Providers are increasingly forming arrangements to facilitate providing accountable, value-based care, providing better population health management, and lowering cost. These organizations, which are occurring both horizontally and vertically, provide an asset to VBP contracting by allowing providers to take on risk contracting. MCOs are already working with these organizations; those relationships are likely to accelerate as behavioral health, specialty care, and long term care services become integrated into provider organizations.
Behavioral Health Care Collaboratives
Behavioral Health Care Collaboratives (BHCCs) are newly-established entities that establish provider networks that span various behavioral health silos, including mental health and alcohol and substance-use services. BHCCs are designed to integrate care across the entire spectrum of physical and behavioral health services. BHCCs are intended to help prepare providers for VBP by facilitating shared infrastructure and administrative capacity, as well as collective quality management.
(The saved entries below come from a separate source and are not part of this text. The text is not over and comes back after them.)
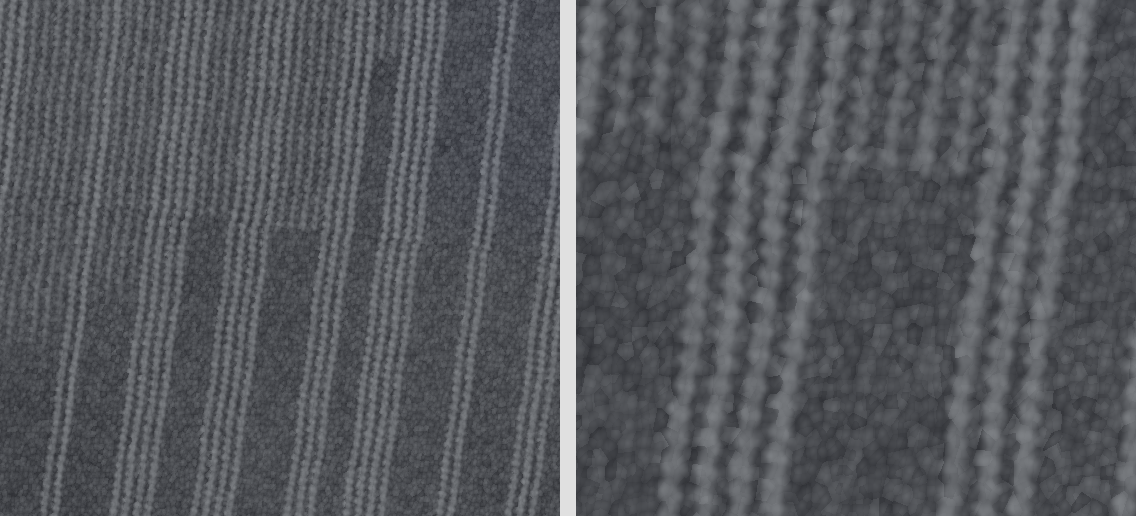
Left, the full canvas; right, a detail of the centre.
Write a WebGL 2 fragment shader that draws this texture.

```glsl
#version 300 es
precision highp float;
// Slanted, beaded yarn stripes on grey woven cloth, with a seam and stepped plain blocks.

uniform vec2 u_resolution;
out vec4 outColor;

// Lengths are in canvas widths, y runs down from the top edge.
const float TAU = 6.2831853;
const float PITCH = 0.0208;         // distance between neighbouring yarns
const float PHASE = 0.4;            // offset of the first yarn, in pitches
const float SLANT = 0.10;           // lean of the yarns
const float BEND = 0.023;           // extra lean further down
const float SEAM_Y = 0.349;
const float SEAM_SLOPE = 0.115;
const float SEAM_SHIFT = 0.16;      // sideways slip below the seam, in pitches
const float BEAD = 0.0155;          // twist length of a yarn
const float BOLD_HALF = 0.26;       // half widths, in pitches
const float THIN_HALF = 0.20;
const float EDGE = 0.17;
const vec2 STITCHES = vec2(118.0, 96.0);
const float GRAIN = 0.52;

const vec3 SHADOW = vec3(0.227, 0.234, 0.252);
const vec3 YARN = vec3(0.474, 0.486, 0.502);
const vec3 BLUE_TINT = vec3(-0.010, -0.008, 0.004);

// Bold bands: first yarn, number of yarns, depth where the thin yarns after it stop.
const int BANDS = 8;
const int FIRST[BANDS] = int[](0, 9, 15, 22, 30, 35, 43, 49);
const int COUNT[BANDS] = int[](3, 2, 4, 4, 3, 4, 2, 3);
const float STOP[BANDS] = float[](0.60, 0.52, 0.385, 0.411, 0.10, -1.0, -1.0, -1.0);

float hash(vec2 p) {
  return fract(sin(dot(p, vec2(127.1, 311.7))) * 43758.55);
}

// Cellular noise: x is the distance to the nearest stitch, y its random shade.
vec2 stitches(vec2 p) {
  vec2 cell = floor(p), nearest = vec2(9.0, 0.0);
  for (int j = -1; j <= 1; j++) {
    for (int i = -1; i <= 1; i++) {
      vec2 id = cell + vec2(i, j);
      vec2 center = id + 0.1 + 0.8 * vec2(hash(id), hash(id + 41.3));
      float d = length(p - center);
      if (d < nearest.x) nearest = vec2(d, hash(id + 17.9));
    }
  }
  return nearest;
}

// Slow unevenness of the cloth from layered sines.
float unevenness(vec2 p) {
  return 0.5 * sin(7.0 * p.x + 4.0 * p.y) + 0.3 * sin(13.0 * p.y - 9.0 * p.x + 1.7)
       + 0.2 * sin(31.0 * p.x + 23.0 * p.y);
}

void main() {
  vec2 p = vec2(gl_FragCoord.x, u_resolution.y - gl_FragCoord.y) / u_resolution.x;

  // Seam, slightly ragged
  float seam = p.y - SEAM_Y - SEAM_SLOPE * p.x
             + 0.003 * sin(90.0 * p.x) + 0.002 * sin(211.0 * p.x);
  float below = smoothstep(-0.003, 0.003, seam);

  // Straightened coordinates: q.x is constant along a yarn
  vec2 q = vec2(p.x + SLANT * p.y + BEND * p.y * p.y, p.y);
  float s = q.x / PITCH + PHASE + SEAM_SHIFT * (below - 0.5);
  s += 0.06 * sin(38.0 * p.y + 11.0 * p.x);
  float n = floor(s);

  // Kind of yarn at this place
  float bold = 0.0, stop = -1.0, softness = 0.006;
  for (int i = 0; i < BANDS; i++) {
    if (int(n) >= FIRST[i]) {
      bold = int(n) < FIRST[i] + COUNT[i] ? 1.0 : 0.0;
      stop = STOP[i];
      softness = i < 2 ? 0.05 : 0.006;
    }
  }
  float ragged = softness * (hash(vec2(n, 5.0)) - 0.5);
  float thin = 1.0 - smoothstep(stop - softness, stop + softness, p.y + ragged);
  float present = max(bold, thin);

  // Woven grain: coarse stitches with finer fibres on top
  vec2 stitch = stitches(q * STITCHES);
  vec2 fibre = stitches(q * STITCHES * 1.9 + 7.3);
  float grain = 0.60 * (stitch.y - 0.5) + 0.75 * (0.40 - stitch.x)
              + 0.35 * (fibre.y - 0.5) + 0.30 * (0.40 - fibre.x);

  // Twisted yarn: soft beads swell and sway along its length
  float twist = TAU * p.y / BEAD + 0.9 * n + 3.0 * hash(vec2(n, 2.0))
              + 1.2 * sin(31.0 * p.y + n);
  float sway = 0.05 * sin(twist + 1.3) + 0.10 * (stitch.y - 0.5);
  float halfWidth = mix(THIN_HALF, BOLD_HALF, bold) * (1.0 + 0.13 * sin(twist));
  float d = abs(s - n - 0.5 + sway);
  float yarn = present * (1.0 - smoothstep(halfWidth - EDGE, halfWidth + EDGE, d));

  // Ground tone with a faint twill above the seam
  float twill = sin(TAU * (88.0 * q.x + 62.0 * q.y));
  float tone = mix(0.27, 0.25, present) + 0.05 * unevenness(p);
  tone += 0.05 * twill * present * (1.0 - below);

  // Yarn over ground, a little brighter above the seam
  float yarnTone = mix(0.70, 0.88, bold) + 0.07 * sin(twist) - 0.05 * below;
  yarnTone += 0.10 * (hash(vec2(n, 8.0)) - 0.5);
  tone = mix(tone, yarnTone, yarn);
  tone += GRAIN * grain * mix(1.0, 0.6, yarn);
  tone -= 0.08 * (1.0 - smoothstep(0.001, 0.005, abs(seam)));

  // Worn darker in the lower left, bluish in the upper right
  tone -= 0.08 * (1.0 - smoothstep(0.0, 0.3, p.x)) * smoothstep(0.5, 0.75, p.y);
  float blueness = smoothstep(0.55, 0.95, q.x) * (1.0 - smoothstep(-0.15, 0.05, seam));
  vec3 color = mix(SHADOW, YARN, clamp(tone, -0.15, 1.1)) + BLUE_TINT * blueness;
  outColor = vec4(color, 1.0);
}
```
They should also encourage VBP payers, whether MCOs or providers, to partner with the BHCCs. BHCCs are receiving funding to build data-collection and data-analytic capacity, facilitating their participation in VBP.
Patient Centered Medical Home/Advanced Primary Care
New York began providing financial incentives to primary care practices that achieved National Committee for Quality Assurance (NCQA) recognition starting in 2010. Medicaid will begin a process this year that will reduce, and eventually eliminate, PCMH incentive payments for practices that opt not to participate in VBP arrangements with (at least) upside-only risk. Longer term, the state intends to limit PCMH incentive payments to practices that meet quality and efficiency targets.
SHIN-NY Support for DSRIP and VBP
New York has invested significantly in the development of the Statewide Health Information Network for New. It is meant to provide the health information exchange infrastructure necessary to support health care transformation initiatives. Eight Qualified Entities (QE) across the state are meant to support the exchange of electronic health record information. The state has been working with the QEs to help PPSs with data management and information exchange. QEs are supporting providers, PPSs and MCOs by making clinical data available for care management and quality measurement. QEs are also helping with consent management, which can be a major barrier to effectively implementing VBP. “Focusing on high-quality and easily available EHR information will support real-time, actionable, high-performing population health management.” (p. 12)
Care Delivery Layers
The following infographic is meant to display activities within the layer responsible for each activity, categorized as patient support (vertically) or provider support (horizontally)
The state is seeking public comment on the Structural Roadmap by April 2. Comments should be sent to [email protected].